____ The input
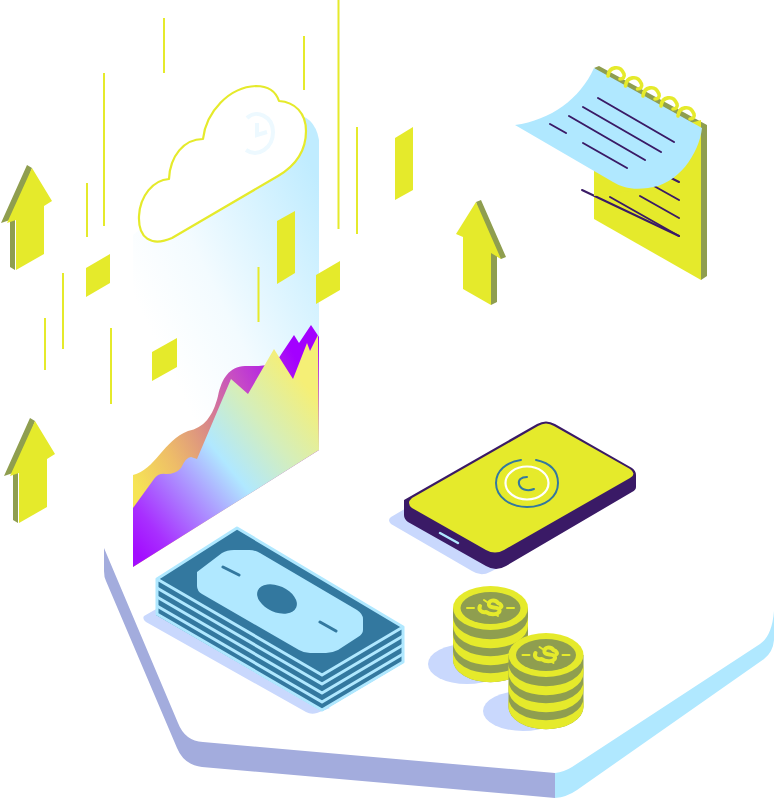
<!DOCTYPE html>
<html lang="en">
<head>
<meta charset="utf-8">
<title>Isometric finance illustration</title>
<style>
:root {
  --lime: #e5ea2b;
  --olive: #8f9e4f;
  --sky: #b0e8ff;
  --teal: #33789f;
  --lavender: #a3acdd;
  --shadow: #c9d8fd;
  --plum: #3a1a66;
  --white: #fff;
}
html, body { margin: 0; background: var(--white); overflow: hidden; }
svg { display: block; width: 776px; height: 800px; }
.lime { fill: var(--lime); }
.olive { fill: var(--olive); }
.sky { fill: var(--sky); }
.teal { fill: var(--teal); }
.lavender { fill: var(--lavender); }
.shadow { fill: var(--shadow); }
.plum { fill: var(--plum); }
.white { fill: var(--white); }
.rain { stroke: var(--lime); stroke-width: 2; fill: none; }
.cloud { stroke: var(--lime); stroke-width: 2.2; fill: var(--white); stroke-linejoin: round; }
.ink { stroke: var(--plum); stroke-width: 2; fill: none; stroke-linecap: round; }
.ring { stroke: var(--lime); stroke-width: 3.6; fill: none; stroke-linecap: round; }
.bill-edge { stroke: var(--sky); stroke-width: 3; fill: none; stroke-linejoin: round; }
.bill-mark { stroke: var(--teal); stroke-width: 3; stroke-linecap: round; }
.dial { fill: none; stroke: var(--teal); stroke-width: 2; stroke-linecap: round; }
.dial-white { fill: none; stroke: var(--white); stroke-width: 2.2; }
.coin-sign { stroke: var(--lime); fill: none; stroke-width: 4; stroke-linecap: round; }
.coin-tick { stroke: var(--lime); stroke-width: 2; stroke-linecap: round; }
</style>
</head>
<body>
<svg viewBox="0 0 776 800" role="img" aria-label="Isometric scene with a growth chart, cloud, notepad, phone, banknotes and coins">
  <defs>
    <linearGradient id="panel-fade" gradientUnits="userSpaceOnUse" x1="150" y1="330" x2="345" y2="235">
      <stop offset="0" stop-color="#fff"/>
      <stop offset=".35" stop-color="#f3fbff"/>
      <stop offset="1" stop-color="#c0ecff"/>
    </linearGradient>
    <linearGradient id="area-back" gradientUnits="userSpaceOnUse" x1="133" y1="480" x2="312" y2="390">
      <stop offset="0" stop-color="#f6e455"/>
      <stop offset=".22" stop-color="#eebd68"/>
      <stop offset=".45" stop-color="#d98a86"/>
      <stop offset=".7" stop-color="#c548c8"/>
      <stop offset="1" stop-color="#a300ff"/>
    </linearGradient>
    <linearGradient id="area-front" gradientUnits="userSpaceOnUse" x1="130" y1="545" x2="315" y2="396">
      <stop offset="0" stop-color="#a30cff"/>
      <stop offset=".12" stop-color="#a82fff"/>
      <stop offset=".53" stop-color="#b0e8ff"/>
      <stop offset=".75" stop-color="#d4eebc"/>
      <stop offset="1" stop-color="#f5ef76"/>
    </linearGradient>
    <g id="arrow-left">
      <path class="olive" d="M27 165 32 168 15 217V270L10 267V220L1 223Z"/>
      <path class="lime" d="M32 168 52 201 44 206V254L16 270V220L7 223Z"/>
    </g>
    <g id="coin-stack">
      <path class="olive" d="M453 608V660A37 22 0 0 0 528 660V608Z"/>
      <g id="coin-bands" class="lime">
        <path id="coin-band" d="M453 617A37 22 0 0 0 528 617V626A37 22 0 0 1 453 626Z"/>
        <use href="#coin-band" y="17"/>
        <use href="#coin-band" y="34"/>
      </g>
      <ellipse class="lime" cx="490.500" cy="608" rx="37.500" ry="22"/>
      <ellipse class="olive" cx="490.500" cy="608" rx="30" ry="16"/>
      <path class="coin-sign" d="M498 603C495 599 488 600 489 605C490 609 496 606 499 609C502 614 492 616 486 612M480 606C478 610 482 613 486 612M498 603C501 604 502 606 501 607"/>
      <path class="coin-tick" d="M467 608H474M507 608H514M484 600 487 602M495 614 498 616"/>
    </g>
    <path id="spiral-ring" class="ring" d="M608 76C609 67 620 64 624 74C625 77 623 79 620 79"/>
  </defs>

  <g id="platform">
    <path class="lavender" d="M104 548 178 723Q185 741 203 742L555 773V798L202 767Q184 765 177 748L106 581Q104 577 104 571Z"/>
    <path class="sky" d="M555 773Q564 772 572 767L760 644Q772 636 774 611V640Q773 652 764 659L577 790Q567 797 555 798Z"/>
  </g>

  <g id="chart-panel">
    <path fill="url(#panel-fade)" d="M133 235 285 115Q314 111 319 140V450L133 567Z"/>
    <path fill="url(#area-back)" d="M133 475C155 470 164 440 188 431C204 428 213 416 218 396C222 378 229 367 245 366C264 366 274 367 282 353L294 335 299 343 311 325 319 337V450L133 567Z"/>
    <path fill="url(#area-front)" d="M133 508 154 479Q158 473 166 474Q176 474 181 468Q186 457 191 457L197 459 231 379 248 394 274 349 293 379 307 343 310 351 318 335 319 450 133 567Z"/>
  </g>

  <g id="rain">
    <path class="rain" d="M164 18V73M104 73V226M87 183V237M63 273V349M45 318V370M111 328V404M304 36V90M338.500 0V229M357 127V234M258.500 267V322"/>
  </g>

  <g id="cloud">
    <path class="cloud" d="M172 238C151 247 138 238 139 216C140 196 153 180 169 179C170 156 184 139 203 139C206 112 229 87 256 86C269 86 276 92 279 101C295 102 306 113 306 131C306 151 295 166 278 176Z"/>
    <g fill="none" stroke="#edf9ff" stroke-width="4">
      <path d="M247 118C256 109 273 116 273 132C273 148 258 158 246 150"/>
      <path d="M257 123V135L267 132"/>
    </g>
  </g>

  <g id="falling-tiles" class="lime">
    <path d="M395 138 413 127V190L395 200Z"/>
    <path d="M277 221 295 211V273L277 284Z"/>
    <path d="M86 268 110 254V283L86 297Z"/>
    <path d="M316 275 340 261V290L316 304Z"/>
    <path d="M152 352 177 338V367L152 381Z"/>
  </g>

  <g id="arrows">
    <use href="#arrow-left"/>
    <use href="#arrow-left" x="3" y="253"/>
    <path class="olive" d="M476 202 481 200 506 257 501 259 497 256V302L491 305V253Z"/>
    <path class="lime" d="M476 202 501 259 491 253V305L463 289V237L456 234Z"/>
  </g>

  <g id="notepad">
    <path class="olive" d="M594 68 599 66 707 125V276L701 280 696 150Z"/>
    <path class="lime" d="M594 150 701 120V280L594 219Z"/>
    <path class="ink" d="M582 190 679 236M640 196 679 218M654 186 679 200M667 176 679 182"/>
    <path class="lime" d="M594 172 640 190 594 196Z"/>
    <path class="ink" d="M582 197 594 204" stroke-opacity="0"/>
    <path class="ink" d="M610 197 679 236"/>
    <path class="sky" d="M594 68 702 128C699 154 678 185 648 188C633 190 623 188 613 182L515 125C551 120 580 99 594 68Z"/>
    <path class="ink" d="M598 98 674 142M583 107 661 152M569 116 645 160M550 124 566 133M583 143 627 168"/>
    <use href="#spiral-ring"/>
    <use href="#spiral-ring" x="17.500" y="10"/>
    <use href="#spiral-ring" x="35" y="20"/>
    <use href="#spiral-ring" x="53" y="30"/>
    <use href="#spiral-ring" x="70" y="40"/>
  </g>

  <g id="phone">
    <path class="shadow" d="M391 517 420 500 510 562 490 572Q481 577 472 571L391 524Q387 520 391 517Z"/>
    <path class="plum" d="M404 500 537 424Q546 419 555 424L632 468Q636 471 636 475V487Q636 490 632 492L506 566Q496 572 486 566L408 522Q404 519 404 515Z"/>
    <path class="lime" d="M412 498 538 426Q546 421 554 426L630 469Q637 474 630 478L504 550Q495 555 486 550L412 508Q406 503 412 498Z"/>
    <path d="M440 533 458 543" stroke="#b0e8ff" stroke-width="2.500" stroke-linecap="round"/>
    <path class="dial" d="M521 460C506 462 496 471 496 483C496 497 510 507 527 507C545 507 558 497 558 483C558 471 550 463 536 460"/>
    <ellipse class="dial-white" cx="527" cy="483" rx="21.500" ry="16.500"/>
    <path class="dial" d="M527 477C521 477 518 480 519 484C520 489 527 492 534 489"/>
  </g>

  <g id="banknotes">
    <path class="shadow" d="M144 616 165 604 330 708 317 713Q311 715 306 712L146 622Q142 619 144 616Z"/>
    <path class="teal" d="M156 579 237 528 403 627V663L322 711 156 615Z"/>
    <path class="bill-edge" d="M157 579 237 528 403 627 322 675ZM157 579V614L322 710 403 662V627"/>
    <path class="bill-edge" d="M157 588 322 684 403 636M157 597 322 693 403 645M157 606 322 702 403 654"/>
    <path class="sky" d="M197 572 222 553Q227 550 234 550H249Q255 550 260 553L357 610Q363 614 363 619V630Q363 634 358 637L338 650Q332 653 326 653H310Q304 653 299 650L202 594Q197 591 197 586Z"/>
    <ellipse class="teal" cx="277" cy="599" rx="21" ry="13" transform="rotate(24 277 599)"/>
    <path class="bill-mark" d="M223 567 239 575M320 622 336 631"/>
  </g>

  <g id="coins">
    <ellipse class="shadow" cx="467" cy="664" rx="39" ry="20"/>
    <use href="#coin-stack"/>
    <ellipse class="shadow" cx="523" cy="711" rx="40" ry="20"/>
    <use href="#coin-stack" x="55.500" y="47"/>
  </g>
</svg>
</body>
</html>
________
Print, without alteration, only the lines above between the one holding "var(--sky); stroke-width: 3;" and the one holding "none; stroke: var(--white);", inclusive.

.bill-edge { stroke: var(--sky); stroke-width: 3; fill: none; stroke-linejoin: round; }
.bill-mark { stroke: var(--teal); stroke-width: 3; stroke-linecap: round; }
.dial { fill: none; stroke: var(--teal); stroke-width: 2; stroke-linecap: round; }
.dial-white { fill: none; stroke: var(--white); stroke-width: 2.2; }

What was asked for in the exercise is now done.